President & Founder, ChiroHealthUSA
For decades I have subscribed to the wisdom of President Ronald Reagan, “Trust, but verify.” Unfortunately, not enough docs around the country are verifying that the information they receive from consultants, management companies, DME suppliers, and others is accurate. They trust that what they are being told is accurate, and unfortunately, suffer the consequences for not verifying the information. In this day and age, there are numerous resources at our fingertips to verify information, from our state associations to Google.
In August, I ran across an article about a practice that is currently suffering from the consequences of “taking their word for it” and not doing their research. In April 2016, the practice owner contracted with a consulting company that assists chiropractors in developing additional sources of revenue. The company recommended they hire nurse practitioners and a medical director so the practice could bill private and public healthcare providers for services that a chiropractor alone could not.
The practice collected $1,434,798.45 in Medicare reimbursements by submitting false claims for the surgical implantation of neurostimulators and pulse generators while actually only installing an acupuncture device. The electric acupuncture device, called a P-Stim, requires only that wires from a small, wearable battery-powered device be attached to patient’s ears.

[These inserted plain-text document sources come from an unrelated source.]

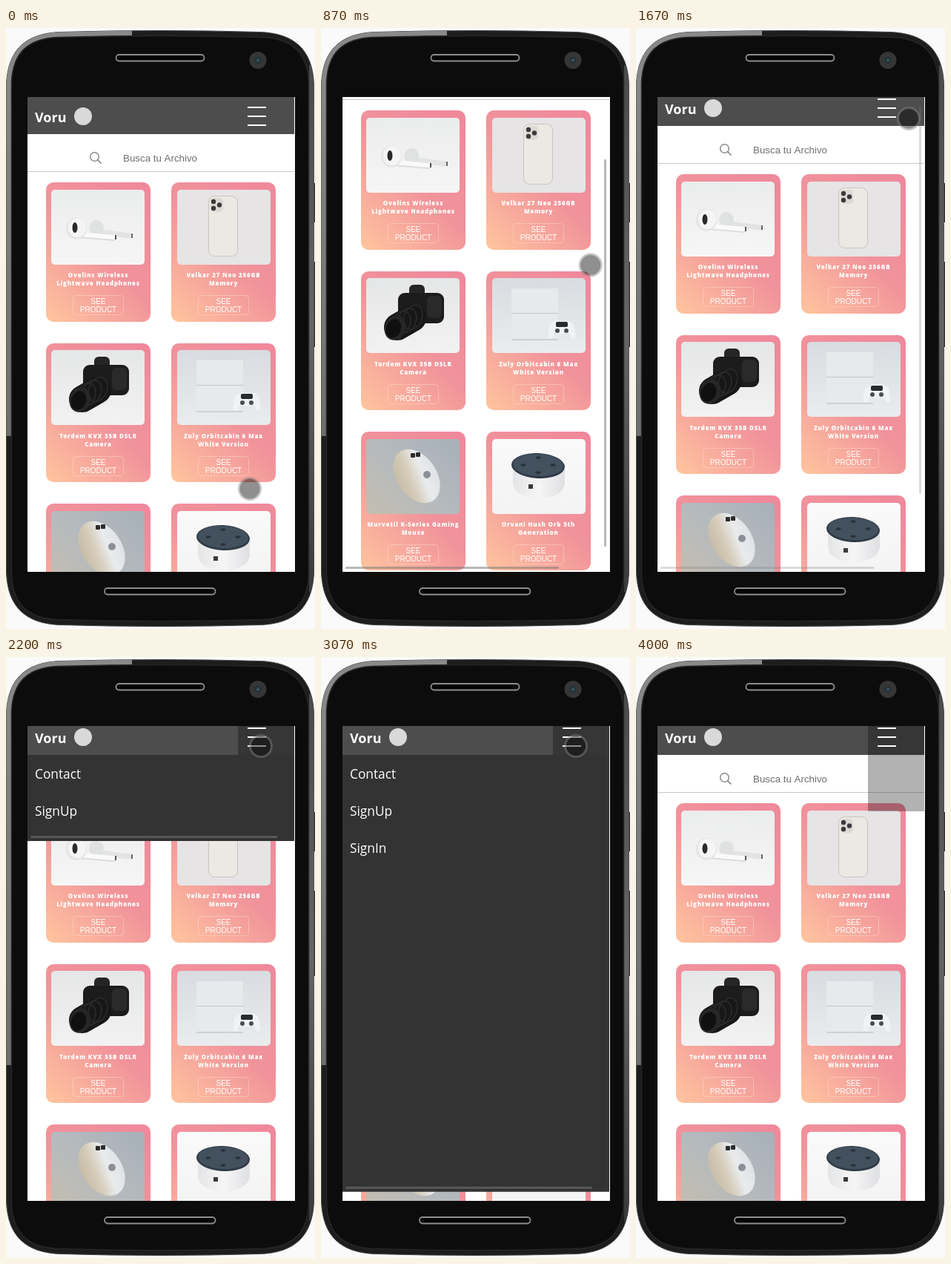
An HTML page with a canvas for the animation above (4940 ms loop, 417 px wide and 810 px high).

```html
<!DOCTYPE html>
<html lang="es">
<head>
<meta charset="utf-8">
<title>Store</title>
<style>
html, body { margin: 0; width: 100%; height: 100%; overflow: hidden; background: #fafafa; }
canvas { display: block; }
</style>
</head>
<body>
<canvas id="stage" width="417" height="810"></canvas>
<script>
const ctx = document.getElementById('stage').getContext('2d');
const LOOP = 4940, TICK = 1000 / 15;
const UI = '"Open Sans", "Noto Sans", sans-serif';
const ARIAL = '"Liberation Sans", Arial, sans-serif';
const BAR = 'rgba(120,120,120,.52)';

// Smooth rise from 0 to 1 between ticks a and b
function ramp(n, a, b) {
  const p = Math.min(1, Math.max(0, (n - a) / (b - a)));
  return p * p * (3 - 2 * p);
}

function rect(x, y, w, h, fill) {
  ctx.fillStyle = fill;
  ctx.fillRect(x, y, w, h);
}

function paint(fill, stroke, width = 1) {
  if (fill) { ctx.fillStyle = fill; ctx.fill(); }
  if (stroke) { ctx.strokeStyle = stroke; ctx.lineWidth = width; ctx.stroke(); }
}

function round(x, y, w, h, r, fill, stroke, width) {
  ctx.beginPath();
  ctx.roundRect(x, y, w, h, r);
  paint(fill, stroke, width);
}

function oval(x, y, rx, ry, fill, turn = 0, stroke, width) {
  ctx.beginPath();
  ctx.ellipse(x, y, rx, ry, turn, 0, 2 * Math.PI);
  paint(fill, stroke, width);
}

function dot(x, y, r, fill) {
  oval(x, y, r, r, fill);
}

function line(x1, y1, x2, y2, color, width, cap = 'butt') {
  ctx.beginPath();
  ctx.moveTo(x1, y1);
  ctx.lineTo(x2, y2);
  ctx.lineCap = cap;
  paint(null, color, width);
}

function grad(x1, y1, x2, y2, ...stops) {
  const g = ctx.createLinearGradient(x1, y1, x2, y2);
  stops.forEach((c, i) => g.addColorStop(i / (stops.length - 1), c));
  return g;
}

function text(str, x, y, font, color, align = 'left', gap = 0) {
  ctx.font = font;
  ctx.fillStyle = color;
  ctx.textAlign = align;
  ctx.letterSpacing = gap + 'px';
  ctx.fillText(str, x, y);
}

function inside(x, y, w, h, r, content) {
  ctx.save();
  ctx.beginPath();
  ctx.roundRect(x, y, w, h, r);
  ctx.clip();
  content();
  ctx.restore();
}

// Product pictures, each 126 x 101
function backdrop(top, bottom) {
  rect(0, 0, 126, 101, grad(0, 0, 0, 101, top, bottom));
}

function earbuds() {
  backdrop('#ebecec', '#f6f6f6');
  line(66, 57, 107, 62, '#e2e3e3', 7, 'round');
  dot(61, 51, 10, '#e0e1e1');
  line(38, 61, 84, 65, '#dcdddd', 8, 'round');
  line(38, 60, 84, 64, '#fafafa', 6, 'round');
  oval(34, 52, 14, 15, '#e4e5e5');
  oval(35, 51, 12, 13, '#f5f5f5');
  oval(32, 51, 3.5, 7, '#2a2a2a');
  line(87, 61, 87, 67, '#555', 2);
  line(109, 59, 109, 65, '#666', 2);
}

function phone() {
  backdrop('#e6e4e5', '#e6e4e5');
  round(42.5, 8.5, 39, 81, 8, '#ebe9e3', '#c8c5bd');
  round(45, 11, 17, 19, 5, '#dcd9d2');
  for (let k = 0; k < 3; k++) dot(49 + 8 * (k % 2), 16 + 4.5 * k, 3.2, '#3a3a3e');
}

function camera() {
  backdrop('#e5e6e7', '#f2f2f2');
  round(58, 9, 21, 24, 6, '#252526');
  round(43, 20, 62, 41, 9, '#1c1c1d');
  round(82, 24, 20, 30, 6, '#2a2a2b');
  line(42, 66, 63, 54, '#171718', 36, 'round');
  for (let k = 0; k < 3; k++) oval(63 - 8 * k, 53 + 4 * k, 12, 17, null, .4, '#2c2c2d', 1.5);
  oval(39, 67, 14, 17, '#262627', .35);
  oval(37, 68, 10, 13, '#101011', .35);
}

function gamebox() {
  backdrop('#d8dce0', '#eaecee');
  rect(26, 14, 63, 69, '#e7eaed');
  rect(26, 47, 63, 1, '#c0c5ca');
  rect(26, 82, 63, 2, '#cdd1d5');
  for (const side of [-1, 1]) line(94 + side * 13, 65, 94 + side * 15, 78, '#f1f2f3', 7, 'round');
  round(79, 58, 30, 17, 7, '#f1f2f3');
  round(86, 59, 16, 7, 2, '#2a2b2d');
  for (const side of [-1, 1]) dot(94 + side * 6, 71, 3, '#4a4c4f');
}

function mouse() {
  rect(0, 0, 126, 101, grad(110, 0, 10, 101, '#a9b1b9', '#b5babe', '#c3bdb1'));
  oval(68, 50, 27, 40, grad(42, 62, 94, 42, '#c6bca6', '#d5ccb9', '#e9ebed', '#dfe3e7'), -.6);
  for (let k = 0; k < 2; k++) round(60 + 7 * k, 19 - k, 6, 6, 1, '#2b2b2d');
  dot(82, 48, 5, '#8b9098');
}

function speaker() {
  backdrop('#fafafa', '#f3f3f3');
  oval(63, 62, 34, 18, grad(29, 0, 97, 0, '#e4e5e6', '#f6f6f7', '#dfe0e2'));
  rect(28, 38, 70, 24, grad(29, 0, 97, 0, '#e4e5e6', '#f6f6f7', '#dfe0e2'));
  oval(62, 36, 36, 17, '#2f3a45', .05);
  oval(62, 35, 34, 15, '#43505d', .05);
  for (let k = 0; k < 4; k++) {
    const a = k * Math.PI / 2;
    oval(62 + 20 * Math.cos(a), 35 + 10 * Math.sin(a), 3.5, 1.8, '#28323c');
  }
  rect(49, 61, 6, 6, '#3a3a3c');
}

const products = [
  [earbuds, 'Ovelins Wireless', 'Lightwave Headphones'],
  [phone, 'Velkar 27 Neo 256GB', 'Memory'],
  [camera, 'Tordem KVX 35B DSLR', 'Camera'],
  [gamebox, 'Zuly Orbitcabin 6 Max', 'White Version'],
  [mouse, 'Murvetil K-Series Gaming', 'Mouse'],
  [speaker, 'Orvani Hush Orb 5th', 'Generation']
];

function card([picture, ...title], i) {
  const col = i % 2, x = 54 + 169 * col;
  const rowY = 208.1 + 216.45 * (i >> 1), y = Math.round(rowY);
  const h = Math.round(rowY + 187.45) - y;
  const cx = x + 70.5, cy = y + h / 2;
  round(x, y, 141, h, 10, grad(cx - 82, cy + 82, cx + 82, cy - 82, '#ffc59e', '#f1939b', '#ef889b'));

  ctx.save();
  ctx.translate(x + 7 + col, Math.round(rowY + 9.7));
  inside(0, 0, 126, 101, 5, picture);
  ctx.restore();

  round(x + 36.5, y + 152.5, 68, 26, 4, null, 'rgba(255,225,215,.42)');
  title.forEach((s, k) => text(s, cx, y + 128 + 11 * k, '800 8px ' + UI, '#fff', 'center', .8));
  ['SEE', 'PRODUCT'].forEach((s, k) => text(s, cx, y + 164 + 11 * k, '10px ' + ARIAL, '#fff', 'center'));
}

function page(highlight) {
  line(29, 193.5, 389, 193.5, '#c8c8c8', 1);
  oval(119.5, 173.5, 5.8, 5.8, null, 0, '#777', 1.3);
  line(123.7, 177.7, 128.5, 182.5, '#777', 1.4);
  text('Busca tu Archivo', 158, 180, '13.33px ' + ARIAL, '#6f6f6f');
  products.forEach(card);

  rect(29, 93, 360, 50, '#4d4d4d');
  text('Voru', 39, 127, 'bold 18px ' + UI, '#fff');
  dot(104, 119, 12, '#d9d9d9');
  if (highlight) rect(313, 93, 76, 126, 'rgba(0,0,0,.3)');
  for (let k = 0; k < 3; k++) rect(326, 106 + 12 * k, 25, 2, '#fff');
}

function menu(open) {
  const bottom = 82 + 640 * open;
  if (bottom <= 132) return;
  inside(29, 132, 360, bottom - 132, 0, () => {
    rect(29, 132, 360, 600, '#333');
    ['Contact', 'SignUp', 'SignIn'].forEach((s, i) => text(s, 39, 164 + 50 * i, '17.3px ' + UI, '#fff'));
    round(33, bottom - 7, 333, 3, 1.5, '#585858');
  });
}

// Rounded slab with slightly bulging ends, mirrored about the middle
function slab(inset, corner) {
  const w = 208 - inset, h = 402 - inset, c = corner;
  ctx.beginPath();
  for (const [sx, sy] of [[-1, -1], [1, -1], [1, 1], [-1, 1]]) {
    const px = v => 208 + sx * v, py = v => 405 + sy * v;
    const side = [px(w), py(h - c)], end = [px(w - c), py(h - 2)];
    const nearSide = [px(w - 2), py(h - c * .36)], nearEnd = [px(w - c * .36), py(h - 4)];
    if (sx === sy) {
      ctx.lineTo(...side);
      ctx.bezierCurveTo(...nearSide, ...nearEnd, ...end);
      ctx.quadraticCurveTo(208, py(h + 2), px(c - w), py(h - 2));
    } else {
      ctx.lineTo(...end);
      ctx.bezierCurveTo(...nearEnd, ...nearSide, ...side);
    }
  }
  ctx.closePath();
}

function pill(x, y, w) {
  round(x, y, w, 8.5, 4.2, '#050505', '#8d8d8d', 1.8);
}

function device() {
  rect(0, 0, 417, 810, '#fafafa');
  rect(414, 209, 3, 53, '#2b2b2b');
  rect(414, 315, 3, 115, '#2b2b2b');
  slab(.5, 72);
  paint('#1d1d1d', '#454545');
  ctx.save();
  ctx.clip();
  rect(0, 0, 170, 550, grad(0, 0, 0, 550, '#8a8a8a', '#6e6e6e'));
  rect(409, 50, 7, 710, grad(0, 50, 0, 760, '#4a4a4a', '#666', '#3a3a3a'));
  ctx.restore();
  slab(7.5, 62);
  paint('#0c0c0c', '#262626', 1.5);
  pill(148.5, 36, 119);
  pill(133, 755, 149.5);
  dot(340, 43.5, 11.5, '#363636');
  dot(340, 43.5, 5, '#26343a');
  dot(340, 43.5, 1.6, '#3f6670');
}

function touch(x, y, alpha) {
  ctx.globalAlpha = alpha;
  dot(x, y, 13.5, 'rgba(0,0,0,.44)');
  oval(x, y, 14.5, 14.5, null, 0, 'rgba(128,128,128,.45)', 3);
  ctx.globalAlpha = 1;
}

function draw(time) {
  const n = Math.floor((time + 3.4) / TICK);
  const swipe = ramp(n, 0, 5), nudge = ramp(n, 6, 8), back = ramp(n, 12, 16);
  const settle = ramp(n, 17, 20), reach = ramp(n, 22, 25), aim = ramp(n, 25, 30);
  const scroll = Math.round(125 * swipe - 10 * nudge - 115 * back + 11 * settle);
  const x = 329 + 34 * swipe + 5 * back + 23 * settle - 23 * reach - 24 * aim;
  const y = 621 - 348 * swipe + 11 * nudge + 227 * back - 14 * settle - 375 * reach - 2 * aim;
  const open = ramp(n, 31, 37) - ramp((n - 46) * TICK, -10, 390);

  device();
  inside(29, 93, 361, 640, 0, () => {
    rect(29, 93, 361, 640, '#fff');
    ctx.translate(0, -scroll);
    page(n >= 31);
    ctx.translate(0, scroll);
    ctx.globalAlpha = n ? 1 - ramp(n, 22, 28) : 0;
    round(382, 97 + scroll * .824, 3, 522, 1, BAR);
    round(33, 726, 288, 3, 1, BAR);
    ctx.globalAlpha = 1;
    menu(open);
  });
  touch(x, y, 1 - ramp(n, 58, 60));
}

const start = performance.now();
function loop() {
  draw((performance.now() - start) % LOOP);
  requestAnimationFrame(loop);
}
loop();
</script>
</body>
</html>
```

The P-Stim can also easily be attached in an office setting. The P-Stim acupuncture devices cost just $300-$500, but Medicare paid $5,800 to $6,400 each time the practice billed under a code that actually applied to a neurostimulator device. The practice followed the consultant’s advice, and unwittingly used a billing code for the acupuncture device that was actually the code for the neurostimulator. When the error was discovered, the owner effectively blew the whistle on herself. The practice agreed to pay $4,304,692.35 in triple damages while the owner paid $700,000 in civil penalties. This article is not meant to disparage the vendors and suppliers in our profession. It is intended to highlight the importance of doing your homework! Box 31 on the claim form is YOUR attestation that the information is accurate, and if it isn’t accurate, it is YOUR name on the claim, not the vendors and YOUR fine. So again, Trust But Verify!
Unfortunately, this story is not an anomaly. These kinds of things happen every day. We are all looking for ways to grow our businesses and help our patients, but our responsibility as Doctors of Chiropractic is to verify that we are doing the right things in the right ways. When we don’t, it doesn’t just cost us, but it is often our patients who suffer when fines and penalties of this magnitude result in closed doors.
As a chiropractor, I want my team to focus on patient care. As a business owner, I have a responsibility to make sure that what we do is compliant. That is why I contracted with a compliance team to ensure that what we are being as compliant as possible. I don’t have to know all of the answers, because I work with experts who do. With all the rules and regulations around healthcare today, it can be difficult to see just where your risk may lie. I strongly recommend that you receive a free Gap Analysis from ChiroArmor. At the very least, it will let you know the areas of risk in your practice, so you can begin taking steps to minimize them.